* How to complete this task
Every record below needs to be written out exactly, apart from the pictures.

Plain-text document sources

━━━

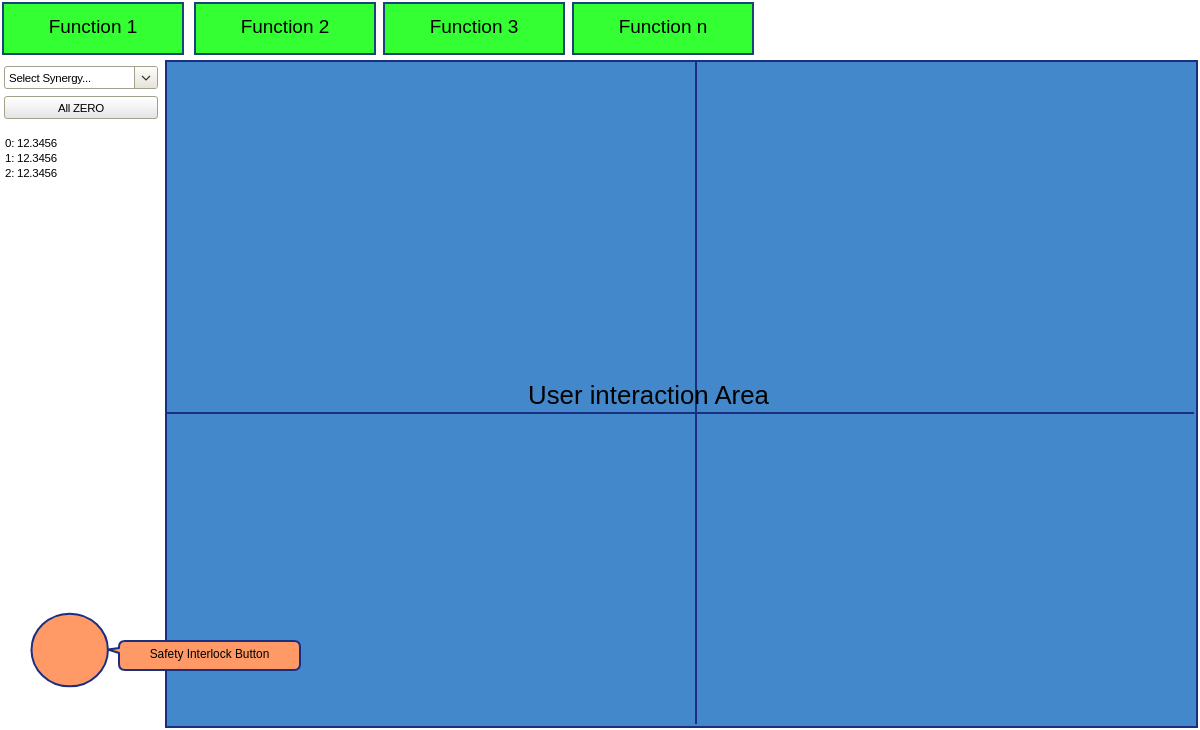
<!DOCTYPE html>
<html lang="en">
<head>
<meta charset="utf-8">
<title>Control interface wireframe</title>
<style>
:root {
  --navy: #1a2f80;
  --tab-line: #1a4478;
  --green: #33ff33;
  --blue: #4488cc;
  --orange: #ff9966;
  --control-line: #a3a08c;
  --ink: #000;
}
* { box-sizing: border-box; margin: 0; padding: 0; }
html, body { width: 1200px; height: 730px; overflow: hidden; background: #fff; }
body { font-family: "Liberation Sans", Arial, sans-serif; color: var(--ink); }
.screen { position: relative; width: 1200px; height: 730px; overflow: hidden; display: flex; flex-direction: column; }

.functions { display: flex; gap: 7px; padding: 2px 0 0 2px; height: 60px; }
.function {
  width: 182px; height: 53px; padding-bottom: 3px;
  display: flex; align-items: center; justify-content: center;
  background: var(--green); border: 2px solid var(--tab-line);
  font-size: 19px;
}
.function:first-child { margin-right: 3px; }

.workspace { display: flex; height: 668px; }
.sidebar { width: 165px; padding: 6px 7px 0 4px; font-size: 11.5px; letter-spacing: -.25px; }
.select, .zero {
  width: 154px; height: 23px; display: flex; align-items: center;
  border: 1px solid var(--control-line); border-radius: 3px;
}
.select { background: #fff; overflow: hidden; }
.select-label { flex: 1; padding-left: 4px; }
.select-arrow {
  width: 23px; height: 21px; border-left: 1px solid var(--control-line);
  background: linear-gradient(#fdfdfb, #e6e4d8);
}
.select-arrow svg { display: block; }
.zero { margin-top: 7px; justify-content: center; background: linear-gradient(#fff, #f3f3f3 50%, #e3e3e3); }
.readout { margin: 17px 0 0 1px; list-style: none; line-height: 15px; }

.interaction {
  width: 1033px; height: 668px; position: relative;
  display: flex; align-items: center; justify-content: center;
  background: var(--blue); border: 2px solid var(--navy);
}
.interaction h1 { font-size: 25.8px; font-weight: 400; line-height: 30px; padding-right: 65px; white-space: nowrap; }
.axes { position: absolute; left: 0; top: 0; }

.interlock { position: absolute; left: 24px; top: 606px; }
.interlock-label {
  position: absolute; left: 119px; top: 640px; width: 181px; height: 28px;
  display: flex; align-items: center; justify-content: center;
  font-size: 11.9px; white-space: nowrap;
}
</style>
</head>
<body>
<main class="screen">
  <nav class="functions">
    <div class="function">Function 1</div>
    <div class="function">Function 2</div>
    <div class="function">Function 3</div>
    <div class="function">Function n</div>
  </nav>

  <div class="workspace">
    <aside class="sidebar">
      <div class="select">
        <span class="select-label">Select Synergy...</span>
        <span class="select-arrow">
          <svg width="22" height="21" viewBox="0 0 22 21" aria-hidden="true">
            <polyline points="7,9 11,13 15,9" fill="none" stroke="#333" stroke-width="1.2"/>
          </svg>
        </span>
      </div>
      <div class="zero">All ZERO</div>
      <ul class="readout">
        <li>0: 12.3456</li>
        <li>1: 12.3456</li>
        <li>2: 12.3456</li>
      </ul>
    </aside>

    <section class="interaction">
      <svg class="axes" width="1029" height="664" viewBox="0 0 1029 664" aria-hidden="true" stroke="#1a2f80" stroke-width="2">
        <line x1="529" y1="0" x2="529" y2="662"/>
        <line x1="0" y1="351" x2="1027" y2="351"/>
      </svg>
      <h1 style="position:absolute;left:361px;top:318px;padding:0">User interaction Area</h1>
    </section>
  </div>

  <svg class="interlock" width="284" height="90" viewBox="24 606 284 90" fill="#ff9966" stroke="#1a2f80" stroke-width="2" role="img" aria-label="Safety interlock button with callout">
    <ellipse cx="69.7" cy="650" rx="38.2" ry="36.3"/>
    <path d="M125 641H294Q300 641 300 647V664Q300 670 294 670H125Q119 670 119 664V653L108 649.5L119 648V647Q119 641 125 641Z" stroke-linejoin="round"/>
  </svg>
  <p class="interlock-label">Safety Interlock Button</p>
</main>
</body>
</html>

━━━

* Written solution
<!DOCTYPE html>
<html lang="en">
<head>
<meta charset="utf-8">
<title>Control interface wireframe</title>
<style>
:root {
  --navy: #1a2f80;
  --tab-line: #1a4478;
  --green: #33ff33;
  --blue: #4488cc;
  --orange: #ff9966;
  --control-line: #a3a08c;
  --ink: #000;
}
* { box-sizing: border-box; margin: 0; padding: 0; }
html, body { width: 1200px; height: 730px; overflow: hidden; background: #fff; }
body { font-family: "Liberation Sans", Arial, sans-serif; color: var(--ink); }
.screen { position: relative; width: 1200px; height: 730px; overflow: hidden; display: flex; flex-direction: column; }

.functions { display: flex; gap: 7px; padding: 2px 0 0 2px; height: 60px; }
.function {
  width: 182px; height: 53px; padding-bottom: 3px;
  display: flex; align-items: center; justify-content: center;
  background: var(--green); border: 2px solid var(--tab-line);
  font-size: 19px;
}
.function:first-child { margin-right: 3px; }

.workspace { display: flex; height: 668px; }
.sidebar { width: 165px; padding: 6px 7px 0 4px; font-size: 11.5px; letter-spacing: -.25px; }
.select, .zero {
  width: 154px; height: 23px; display: flex; align-items: center;
  border: 1px solid var(--control-line); border-radius: 3px;
}
.select { background: #fff; overflow: hidden; }
.select-label { flex: 1; padding-left: 4px; }
.select-arrow {
  width: 23px; height: 21px; border-left: 1px solid var(--control-line);
  background: linear-gradient(#fdfdfb, #e6e4d8);
}
.select-arrow svg { display: block; }
.zero { margin-top: 7px; justify-content: center; background: linear-gradient(#fff, #f3f3f3 50%, #e3e3e3); }
.readout { margin: 17px 0 0 1px; list-style: none; line-height: 15px; }

.interaction {
  width: 1033px; height: 668px; position: relative;
  display: flex; align-items: center; justify-content: center;
  background: var(--blue); border: 2px solid var(--navy);
}
.interaction h1 { font-size: 25.8px; font-weight: 400; line-height: 30px; padding-right: 65px; white-space: nowrap; }
.axes { position: absolute; left: 0; top: 0; }

.interlock { position: absolute; left: 24px; top: 606px; }
.interlock-label {
  position: absolute; left: 119px; top: 640px; width: 181px; height: 28px;
  display: flex; align-items: center; justify-content: center;
  font-size: 11.9px; white-space: nowrap;
}
</style>
</head>
<body>
<main class="screen">
  <nav class="functions">
    <div class="function">Function 1</div>
    <div class="function">Function 2</div>
    <div class="function">Function 3</div>
    <div class="function">Function n</div>
  </nav>

  <div class="workspace">
    <aside class="sidebar">
      <div class="select">
        <span class="select-label">Select Synergy...</span>
        <span class="select-arrow">
          <svg width="22" height="21" viewBox="0 0 22 21" aria-hidden="true">
            <polyline points="7,9 11,13 15,9" fill="none" stroke="#333" stroke-width="1.2"/>
          </svg>
        </span>
      </div>
      <div class="zero">All ZERO</div>
      <ul class="readout">
        <li>0: 12.3456</li>
        <li>1: 12.3456</li>
        <li>2: 12.3456</li>
      </ul>
    </aside>

    <section class="interaction">
      <svg class="axes" width="1029" height="664" viewBox="0 0 1029 664" aria-hidden="true" stroke="#1a2f80" stroke-width="2">
        <line x1="529" y1="0" x2="529" y2="662"/>
        <line x1="0" y1="351" x2="1027" y2="351"/>
      </svg>
      <h1 style="position:absolute;left:361px;top:318px;padding:0">User interaction Area</h1>
    </section>
  </div>

  <svg class="interlock" width="284" height="90" viewBox="24 606 284 90" fill="#ff9966" stroke="#1a2f80" stroke-width="2" role="img" aria-label="Safety interlock button with callout">
    <ellipse cx="69.7" cy="650" rx="38.2" ry="36.3"/>
    <path d="M125 641H294Q300 641 300 647V664Q300 670 294 670H125Q119 670 119 664V653L108 649.5L119 648V647Q119 641 125 641Z" stroke-linejoin="round"/>
  </svg>
  <p class="interlock-label">Safety Interlock Button</p>
</main>
</body>
</html>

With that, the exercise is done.